Beautiful morning for a drive across Texas.
This morning I left the house around six for the 2 1/2 hour trek across East Texas to Trinity Lutheran Church in Orange, Texas. In some ways being a bishop is like being on a Lutheran Youth Encounter team. Itinerant. Going from church to church, wanting only to serve in a way that supports the mission of Christ.
Founded 1907, Trinity is in the Golden Triangle, a group of towns forming a triangle in an oil-rich industrial area. Dupont used to bring Northerners down in droves. No more. Beaumont is the largest with a population of 132,000. Port Arthur, Bridge City and Orange form the rest. We have ELCA congregations in all these towns, once, many had 150 in worship. Now all are struggling with less than 50.
Trinity was served by LCMS pastors till 1929, but never became a member of LCMS. This was Ray Flachmeier’s first call: ’60-66. Carroll Shaddock grew up here. Deaconess Pat Gordon served here in the mid-nineties. Mother Petrulah (an Episcopalian priest) served here, and Pastor Cindy Beck. They historically sent kids to Lutherhill and Chrysallis.
Until recently, Trinity, Orange shared a pastor (guitar-playing Tim Norris) with a congregation across the state line, St. Paul in Lake Charles, Louisiana. Due to financial reasons they backed out of this relationship, and have contracted with Synodically Authorized Lay Minister Paul Zoch, who serves St. Mark’s, Bridge City, TX, also in the Golden Triangle. These three congregations each have about 30 in worship on an average Sunday.
I was invited for their leadership’s visioning day. We began with breakfast at 8:30. I could have come yesterday and stayed the night. I have a budget for such things, but I don’t use it much. I like sleeping in my own bed, and I’m an early riser. So, a cup of coffee and I’m off. I think of early Methodist circuit riders getting on their horses week after week to visit congregations. I have it easy in my air-conditioned car.

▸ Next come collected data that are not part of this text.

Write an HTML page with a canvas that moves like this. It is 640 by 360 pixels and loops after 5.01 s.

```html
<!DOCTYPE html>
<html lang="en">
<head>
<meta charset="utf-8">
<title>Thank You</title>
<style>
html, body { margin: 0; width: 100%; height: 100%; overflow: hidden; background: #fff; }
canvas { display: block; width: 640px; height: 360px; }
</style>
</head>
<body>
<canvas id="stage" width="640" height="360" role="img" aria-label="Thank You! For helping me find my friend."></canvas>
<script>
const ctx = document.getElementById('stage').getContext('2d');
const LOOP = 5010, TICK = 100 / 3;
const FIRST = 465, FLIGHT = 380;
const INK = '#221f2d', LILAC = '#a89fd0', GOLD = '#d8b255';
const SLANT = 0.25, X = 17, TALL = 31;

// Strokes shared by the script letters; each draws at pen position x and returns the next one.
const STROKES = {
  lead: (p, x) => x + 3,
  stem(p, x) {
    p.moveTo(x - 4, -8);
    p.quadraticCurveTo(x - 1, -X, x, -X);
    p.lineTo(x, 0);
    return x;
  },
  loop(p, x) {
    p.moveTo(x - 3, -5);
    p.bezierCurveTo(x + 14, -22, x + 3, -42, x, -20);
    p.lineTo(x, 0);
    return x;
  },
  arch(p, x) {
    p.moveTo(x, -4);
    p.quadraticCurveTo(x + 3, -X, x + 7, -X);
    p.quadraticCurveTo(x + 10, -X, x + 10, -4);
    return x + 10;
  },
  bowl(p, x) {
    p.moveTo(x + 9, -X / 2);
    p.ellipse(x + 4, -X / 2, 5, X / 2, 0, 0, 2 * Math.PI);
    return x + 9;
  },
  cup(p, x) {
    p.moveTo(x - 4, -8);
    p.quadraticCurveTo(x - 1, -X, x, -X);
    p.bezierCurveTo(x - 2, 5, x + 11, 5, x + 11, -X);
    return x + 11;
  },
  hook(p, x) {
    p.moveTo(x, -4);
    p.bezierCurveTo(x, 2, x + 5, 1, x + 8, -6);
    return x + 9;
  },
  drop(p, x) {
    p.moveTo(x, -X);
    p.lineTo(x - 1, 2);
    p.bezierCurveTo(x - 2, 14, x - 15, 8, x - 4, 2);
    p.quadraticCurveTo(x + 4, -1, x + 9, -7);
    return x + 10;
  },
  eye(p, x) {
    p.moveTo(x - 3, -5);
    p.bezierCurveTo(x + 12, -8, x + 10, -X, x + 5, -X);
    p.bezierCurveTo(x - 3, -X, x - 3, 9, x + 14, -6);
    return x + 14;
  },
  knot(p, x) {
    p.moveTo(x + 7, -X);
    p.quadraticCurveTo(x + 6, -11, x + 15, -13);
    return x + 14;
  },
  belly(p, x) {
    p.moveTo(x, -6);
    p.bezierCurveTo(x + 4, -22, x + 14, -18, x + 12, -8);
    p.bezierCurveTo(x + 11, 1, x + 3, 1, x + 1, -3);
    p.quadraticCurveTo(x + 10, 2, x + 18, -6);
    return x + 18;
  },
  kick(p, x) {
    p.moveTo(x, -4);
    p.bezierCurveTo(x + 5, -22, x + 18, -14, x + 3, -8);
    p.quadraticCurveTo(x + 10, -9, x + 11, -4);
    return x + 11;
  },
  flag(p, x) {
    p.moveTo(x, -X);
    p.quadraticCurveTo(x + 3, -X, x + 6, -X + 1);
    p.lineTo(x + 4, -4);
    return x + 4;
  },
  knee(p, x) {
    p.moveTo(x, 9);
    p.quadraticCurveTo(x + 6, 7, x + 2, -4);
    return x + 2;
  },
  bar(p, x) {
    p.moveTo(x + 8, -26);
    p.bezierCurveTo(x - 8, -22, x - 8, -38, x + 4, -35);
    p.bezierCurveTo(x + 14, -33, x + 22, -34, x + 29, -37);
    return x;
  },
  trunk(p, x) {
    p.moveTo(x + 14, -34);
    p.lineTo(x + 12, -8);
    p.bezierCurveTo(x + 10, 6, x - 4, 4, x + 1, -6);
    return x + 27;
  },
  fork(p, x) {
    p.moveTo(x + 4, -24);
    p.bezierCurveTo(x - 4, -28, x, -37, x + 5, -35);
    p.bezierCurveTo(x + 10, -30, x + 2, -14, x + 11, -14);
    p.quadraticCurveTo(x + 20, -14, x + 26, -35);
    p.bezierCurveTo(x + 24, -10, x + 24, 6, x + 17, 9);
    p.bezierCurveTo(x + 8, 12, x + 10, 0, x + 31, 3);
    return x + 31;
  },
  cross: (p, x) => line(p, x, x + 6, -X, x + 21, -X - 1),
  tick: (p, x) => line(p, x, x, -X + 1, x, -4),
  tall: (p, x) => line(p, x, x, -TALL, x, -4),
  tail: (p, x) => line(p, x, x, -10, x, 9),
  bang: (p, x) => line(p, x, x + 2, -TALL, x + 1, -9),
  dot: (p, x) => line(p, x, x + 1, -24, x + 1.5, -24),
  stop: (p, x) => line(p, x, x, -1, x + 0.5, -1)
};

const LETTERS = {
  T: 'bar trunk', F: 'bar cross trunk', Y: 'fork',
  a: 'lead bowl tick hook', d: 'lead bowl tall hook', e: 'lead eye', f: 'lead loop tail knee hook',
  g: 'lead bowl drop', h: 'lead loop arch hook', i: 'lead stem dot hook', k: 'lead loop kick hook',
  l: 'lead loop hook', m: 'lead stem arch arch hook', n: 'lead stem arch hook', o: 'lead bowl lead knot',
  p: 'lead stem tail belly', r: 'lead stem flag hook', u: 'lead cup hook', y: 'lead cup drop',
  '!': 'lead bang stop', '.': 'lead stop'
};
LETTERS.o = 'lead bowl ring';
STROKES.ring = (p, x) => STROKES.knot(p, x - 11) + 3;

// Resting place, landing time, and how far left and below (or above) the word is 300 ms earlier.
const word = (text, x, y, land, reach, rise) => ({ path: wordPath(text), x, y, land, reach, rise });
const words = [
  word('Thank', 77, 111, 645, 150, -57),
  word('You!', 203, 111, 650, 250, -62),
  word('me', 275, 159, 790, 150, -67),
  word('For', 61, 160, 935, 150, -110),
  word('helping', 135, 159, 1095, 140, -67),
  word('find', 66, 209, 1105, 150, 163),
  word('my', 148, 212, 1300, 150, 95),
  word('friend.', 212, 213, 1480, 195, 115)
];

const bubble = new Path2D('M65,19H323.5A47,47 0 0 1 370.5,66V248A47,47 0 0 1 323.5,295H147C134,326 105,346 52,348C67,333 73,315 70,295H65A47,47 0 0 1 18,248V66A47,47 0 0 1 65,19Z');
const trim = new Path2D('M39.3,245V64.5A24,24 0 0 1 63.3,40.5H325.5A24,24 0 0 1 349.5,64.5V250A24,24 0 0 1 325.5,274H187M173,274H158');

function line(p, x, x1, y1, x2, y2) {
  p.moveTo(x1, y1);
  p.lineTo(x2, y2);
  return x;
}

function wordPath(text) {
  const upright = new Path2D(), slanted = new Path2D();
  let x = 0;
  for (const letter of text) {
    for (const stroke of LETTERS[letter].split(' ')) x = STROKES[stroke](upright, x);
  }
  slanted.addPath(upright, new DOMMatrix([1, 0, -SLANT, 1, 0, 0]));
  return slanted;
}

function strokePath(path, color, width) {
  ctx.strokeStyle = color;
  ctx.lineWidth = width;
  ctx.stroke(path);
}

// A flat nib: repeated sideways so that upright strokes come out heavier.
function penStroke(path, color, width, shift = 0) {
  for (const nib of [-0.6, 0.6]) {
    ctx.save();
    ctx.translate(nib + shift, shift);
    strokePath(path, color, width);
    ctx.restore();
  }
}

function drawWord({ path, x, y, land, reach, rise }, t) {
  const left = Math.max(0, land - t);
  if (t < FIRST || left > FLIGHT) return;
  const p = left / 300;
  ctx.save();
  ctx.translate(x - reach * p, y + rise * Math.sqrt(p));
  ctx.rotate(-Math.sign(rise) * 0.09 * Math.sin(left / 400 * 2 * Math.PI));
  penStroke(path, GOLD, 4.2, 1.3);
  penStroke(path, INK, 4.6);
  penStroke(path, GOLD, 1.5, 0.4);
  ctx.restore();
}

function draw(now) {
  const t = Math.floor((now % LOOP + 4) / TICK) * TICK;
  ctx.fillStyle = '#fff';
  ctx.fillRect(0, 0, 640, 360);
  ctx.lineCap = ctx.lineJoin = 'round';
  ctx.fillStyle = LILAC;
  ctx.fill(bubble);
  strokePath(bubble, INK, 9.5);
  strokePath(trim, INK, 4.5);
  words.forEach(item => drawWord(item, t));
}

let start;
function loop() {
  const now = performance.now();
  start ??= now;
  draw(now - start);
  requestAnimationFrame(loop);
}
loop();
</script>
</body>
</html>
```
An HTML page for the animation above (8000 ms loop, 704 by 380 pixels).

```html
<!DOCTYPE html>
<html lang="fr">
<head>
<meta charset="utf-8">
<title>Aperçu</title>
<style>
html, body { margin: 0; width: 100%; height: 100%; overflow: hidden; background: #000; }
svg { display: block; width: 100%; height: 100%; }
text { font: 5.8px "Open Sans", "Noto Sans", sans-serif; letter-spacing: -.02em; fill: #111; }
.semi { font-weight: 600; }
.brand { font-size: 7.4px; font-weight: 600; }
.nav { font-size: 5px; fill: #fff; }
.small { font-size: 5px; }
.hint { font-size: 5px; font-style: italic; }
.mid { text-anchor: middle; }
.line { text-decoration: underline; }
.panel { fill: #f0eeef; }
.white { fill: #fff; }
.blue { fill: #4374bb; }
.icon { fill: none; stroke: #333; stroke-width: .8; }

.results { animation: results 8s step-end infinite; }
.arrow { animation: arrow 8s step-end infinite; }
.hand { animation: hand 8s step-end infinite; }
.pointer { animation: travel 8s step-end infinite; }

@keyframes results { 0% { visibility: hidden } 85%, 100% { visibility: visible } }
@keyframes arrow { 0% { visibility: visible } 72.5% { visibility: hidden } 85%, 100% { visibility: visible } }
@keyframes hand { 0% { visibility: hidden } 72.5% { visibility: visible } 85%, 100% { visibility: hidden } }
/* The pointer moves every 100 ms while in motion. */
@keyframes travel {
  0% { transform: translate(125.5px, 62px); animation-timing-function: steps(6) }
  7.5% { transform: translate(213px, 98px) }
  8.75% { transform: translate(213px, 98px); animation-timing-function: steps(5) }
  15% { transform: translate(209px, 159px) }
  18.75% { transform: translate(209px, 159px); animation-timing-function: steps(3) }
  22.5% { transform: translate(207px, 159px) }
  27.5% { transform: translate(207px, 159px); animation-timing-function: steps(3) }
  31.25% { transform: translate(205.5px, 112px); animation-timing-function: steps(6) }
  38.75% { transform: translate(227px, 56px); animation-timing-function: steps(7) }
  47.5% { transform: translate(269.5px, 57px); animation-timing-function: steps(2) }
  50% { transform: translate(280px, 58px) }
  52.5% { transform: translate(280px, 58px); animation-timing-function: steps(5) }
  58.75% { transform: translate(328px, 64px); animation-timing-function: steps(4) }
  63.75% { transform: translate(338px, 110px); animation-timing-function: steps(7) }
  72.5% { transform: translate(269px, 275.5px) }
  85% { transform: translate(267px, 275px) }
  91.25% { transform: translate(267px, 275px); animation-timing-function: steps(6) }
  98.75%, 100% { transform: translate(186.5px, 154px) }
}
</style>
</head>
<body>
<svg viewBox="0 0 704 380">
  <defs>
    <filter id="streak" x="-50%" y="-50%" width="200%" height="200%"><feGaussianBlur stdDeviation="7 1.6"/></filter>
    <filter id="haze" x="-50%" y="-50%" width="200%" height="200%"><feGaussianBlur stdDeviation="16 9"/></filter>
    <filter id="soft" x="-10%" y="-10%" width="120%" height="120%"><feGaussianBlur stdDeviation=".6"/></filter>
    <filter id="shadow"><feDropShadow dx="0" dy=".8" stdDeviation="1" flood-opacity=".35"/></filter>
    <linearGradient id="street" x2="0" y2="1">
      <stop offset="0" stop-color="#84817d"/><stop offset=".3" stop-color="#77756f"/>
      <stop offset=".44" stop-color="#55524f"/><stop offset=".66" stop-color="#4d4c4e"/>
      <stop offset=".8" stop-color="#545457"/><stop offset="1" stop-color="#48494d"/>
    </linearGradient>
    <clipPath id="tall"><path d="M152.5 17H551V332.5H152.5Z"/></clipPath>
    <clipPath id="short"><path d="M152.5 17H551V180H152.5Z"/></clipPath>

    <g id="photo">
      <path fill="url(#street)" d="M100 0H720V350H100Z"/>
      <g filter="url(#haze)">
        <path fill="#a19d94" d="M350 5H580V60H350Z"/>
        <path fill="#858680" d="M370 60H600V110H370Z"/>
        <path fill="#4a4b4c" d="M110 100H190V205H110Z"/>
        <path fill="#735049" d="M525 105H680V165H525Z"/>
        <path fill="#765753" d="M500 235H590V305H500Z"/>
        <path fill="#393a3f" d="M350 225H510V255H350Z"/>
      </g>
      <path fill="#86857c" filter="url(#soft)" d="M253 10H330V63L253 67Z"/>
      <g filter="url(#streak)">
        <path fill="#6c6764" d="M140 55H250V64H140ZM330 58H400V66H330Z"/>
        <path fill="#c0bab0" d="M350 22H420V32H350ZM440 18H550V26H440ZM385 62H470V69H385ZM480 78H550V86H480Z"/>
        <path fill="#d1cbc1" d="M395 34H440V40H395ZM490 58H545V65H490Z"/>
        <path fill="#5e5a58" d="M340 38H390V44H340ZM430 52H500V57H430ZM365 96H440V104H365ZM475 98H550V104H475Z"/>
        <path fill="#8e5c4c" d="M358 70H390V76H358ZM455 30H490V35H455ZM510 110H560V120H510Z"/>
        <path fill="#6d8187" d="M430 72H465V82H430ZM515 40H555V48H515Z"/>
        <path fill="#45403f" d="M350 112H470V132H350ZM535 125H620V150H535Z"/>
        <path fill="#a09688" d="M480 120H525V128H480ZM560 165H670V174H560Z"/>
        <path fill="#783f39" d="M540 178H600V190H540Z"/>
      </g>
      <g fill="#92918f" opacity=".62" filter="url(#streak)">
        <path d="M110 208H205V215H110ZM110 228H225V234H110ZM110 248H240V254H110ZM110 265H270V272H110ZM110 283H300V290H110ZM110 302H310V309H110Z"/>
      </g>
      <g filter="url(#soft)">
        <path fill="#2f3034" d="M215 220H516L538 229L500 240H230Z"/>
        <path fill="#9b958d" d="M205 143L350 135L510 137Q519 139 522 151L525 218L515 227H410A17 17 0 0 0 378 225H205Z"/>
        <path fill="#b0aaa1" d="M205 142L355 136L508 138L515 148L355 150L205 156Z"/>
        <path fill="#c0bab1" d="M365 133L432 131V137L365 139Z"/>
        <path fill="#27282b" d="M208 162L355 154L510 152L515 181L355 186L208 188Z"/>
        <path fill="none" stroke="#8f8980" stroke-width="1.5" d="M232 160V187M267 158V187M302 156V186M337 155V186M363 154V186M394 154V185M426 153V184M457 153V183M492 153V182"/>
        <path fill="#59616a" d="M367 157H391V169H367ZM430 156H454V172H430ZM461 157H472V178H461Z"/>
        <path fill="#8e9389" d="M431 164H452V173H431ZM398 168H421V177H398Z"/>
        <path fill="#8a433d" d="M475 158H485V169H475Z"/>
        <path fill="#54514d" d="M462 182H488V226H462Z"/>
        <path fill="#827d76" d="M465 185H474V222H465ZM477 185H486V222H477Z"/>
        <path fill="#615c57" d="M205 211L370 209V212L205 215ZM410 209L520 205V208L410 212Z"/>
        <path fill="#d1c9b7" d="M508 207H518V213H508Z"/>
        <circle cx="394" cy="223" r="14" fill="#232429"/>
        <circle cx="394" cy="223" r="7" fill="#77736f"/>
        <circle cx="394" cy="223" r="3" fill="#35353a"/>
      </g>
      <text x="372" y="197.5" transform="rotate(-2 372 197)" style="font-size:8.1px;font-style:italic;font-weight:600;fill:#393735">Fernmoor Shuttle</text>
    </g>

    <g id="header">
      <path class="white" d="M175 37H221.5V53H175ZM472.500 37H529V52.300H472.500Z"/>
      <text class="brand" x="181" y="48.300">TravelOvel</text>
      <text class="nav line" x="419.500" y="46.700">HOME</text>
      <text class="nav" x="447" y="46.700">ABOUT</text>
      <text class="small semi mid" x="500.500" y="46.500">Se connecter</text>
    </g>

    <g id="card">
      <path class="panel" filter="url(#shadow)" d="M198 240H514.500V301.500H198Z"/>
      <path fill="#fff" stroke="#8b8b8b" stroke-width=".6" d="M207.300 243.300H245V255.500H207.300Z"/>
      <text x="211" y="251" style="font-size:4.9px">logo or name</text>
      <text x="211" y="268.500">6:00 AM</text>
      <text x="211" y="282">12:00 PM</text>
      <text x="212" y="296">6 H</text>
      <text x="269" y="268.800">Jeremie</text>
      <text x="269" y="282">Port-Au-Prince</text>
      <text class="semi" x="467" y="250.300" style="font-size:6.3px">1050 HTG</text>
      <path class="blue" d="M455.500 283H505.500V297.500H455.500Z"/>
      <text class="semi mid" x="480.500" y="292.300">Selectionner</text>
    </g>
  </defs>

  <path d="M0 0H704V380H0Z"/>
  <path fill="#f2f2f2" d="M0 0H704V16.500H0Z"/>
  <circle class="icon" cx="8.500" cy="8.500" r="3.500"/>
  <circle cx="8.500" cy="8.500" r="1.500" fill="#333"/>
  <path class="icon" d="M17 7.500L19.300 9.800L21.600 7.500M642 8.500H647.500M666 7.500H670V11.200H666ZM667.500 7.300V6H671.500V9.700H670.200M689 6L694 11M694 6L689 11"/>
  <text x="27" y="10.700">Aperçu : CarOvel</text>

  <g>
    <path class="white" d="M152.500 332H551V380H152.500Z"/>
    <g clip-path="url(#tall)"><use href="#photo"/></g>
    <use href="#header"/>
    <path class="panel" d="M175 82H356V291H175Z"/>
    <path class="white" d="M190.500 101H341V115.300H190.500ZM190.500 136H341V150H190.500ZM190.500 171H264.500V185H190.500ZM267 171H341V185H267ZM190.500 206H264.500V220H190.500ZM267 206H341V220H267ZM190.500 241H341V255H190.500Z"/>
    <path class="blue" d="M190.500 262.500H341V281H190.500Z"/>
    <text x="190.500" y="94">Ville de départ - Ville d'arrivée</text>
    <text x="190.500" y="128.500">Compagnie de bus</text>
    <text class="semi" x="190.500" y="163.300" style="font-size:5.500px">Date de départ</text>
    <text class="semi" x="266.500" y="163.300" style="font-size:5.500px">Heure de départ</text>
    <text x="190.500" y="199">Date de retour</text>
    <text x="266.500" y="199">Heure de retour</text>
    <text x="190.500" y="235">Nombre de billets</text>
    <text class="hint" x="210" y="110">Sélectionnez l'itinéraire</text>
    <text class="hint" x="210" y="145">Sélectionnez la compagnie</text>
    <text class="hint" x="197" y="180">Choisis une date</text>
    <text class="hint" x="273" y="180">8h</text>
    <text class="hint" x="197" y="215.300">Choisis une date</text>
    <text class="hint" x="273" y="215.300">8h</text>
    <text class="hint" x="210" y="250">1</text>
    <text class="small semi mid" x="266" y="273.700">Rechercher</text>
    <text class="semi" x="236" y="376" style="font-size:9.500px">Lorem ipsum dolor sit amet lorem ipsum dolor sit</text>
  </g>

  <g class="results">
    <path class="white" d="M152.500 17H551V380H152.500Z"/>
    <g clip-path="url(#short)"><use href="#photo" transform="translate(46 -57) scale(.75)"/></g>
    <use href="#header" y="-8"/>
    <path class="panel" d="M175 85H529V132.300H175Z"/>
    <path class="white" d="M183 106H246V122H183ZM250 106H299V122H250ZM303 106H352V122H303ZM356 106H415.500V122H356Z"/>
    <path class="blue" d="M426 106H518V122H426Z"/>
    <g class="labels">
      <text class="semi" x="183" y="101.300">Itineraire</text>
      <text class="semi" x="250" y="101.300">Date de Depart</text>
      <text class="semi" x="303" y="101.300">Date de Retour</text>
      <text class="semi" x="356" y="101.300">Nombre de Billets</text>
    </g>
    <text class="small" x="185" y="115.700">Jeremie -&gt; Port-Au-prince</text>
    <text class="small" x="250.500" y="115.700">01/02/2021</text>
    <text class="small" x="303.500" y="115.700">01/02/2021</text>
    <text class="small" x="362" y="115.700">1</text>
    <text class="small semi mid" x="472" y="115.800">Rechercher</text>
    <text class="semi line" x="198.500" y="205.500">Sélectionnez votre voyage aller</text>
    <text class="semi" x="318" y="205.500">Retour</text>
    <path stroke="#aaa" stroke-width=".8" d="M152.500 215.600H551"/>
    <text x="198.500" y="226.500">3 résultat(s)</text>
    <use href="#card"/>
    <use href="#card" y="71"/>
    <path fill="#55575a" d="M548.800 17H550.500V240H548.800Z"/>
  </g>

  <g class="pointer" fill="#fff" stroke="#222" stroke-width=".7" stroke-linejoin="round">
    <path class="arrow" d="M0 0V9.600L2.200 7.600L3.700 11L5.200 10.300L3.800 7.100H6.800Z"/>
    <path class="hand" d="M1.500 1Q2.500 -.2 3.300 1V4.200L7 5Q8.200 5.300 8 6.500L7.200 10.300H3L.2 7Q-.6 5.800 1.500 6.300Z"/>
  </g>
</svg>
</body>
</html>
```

Trinity’s “Visionquest” as they called it, began after a big breakfast of stories and ice breaking. A dozen people—a few life-long members, four from one family. We read together Acts 2:42 ff three times. The mission of the church was the topic: marks of an outwardly-focused church. They talked about awe, devotion to the apostles’ teaching, daily prayer and communion, sharing possessions, radical generosity. What would that look like here?
We shared stories and strategies for small congregation outreach. I asked questions about their past. They shared frustration with former pastors and the synod. Then we talked about the future.
Getting beyond institutional survival to the space where all the energy is outwardly focused on serving and evangelism is a struggle for congregations of any size. Naming the struggle is a vital first step. It will be interesting to watch Trinity over the next five years to see what happens.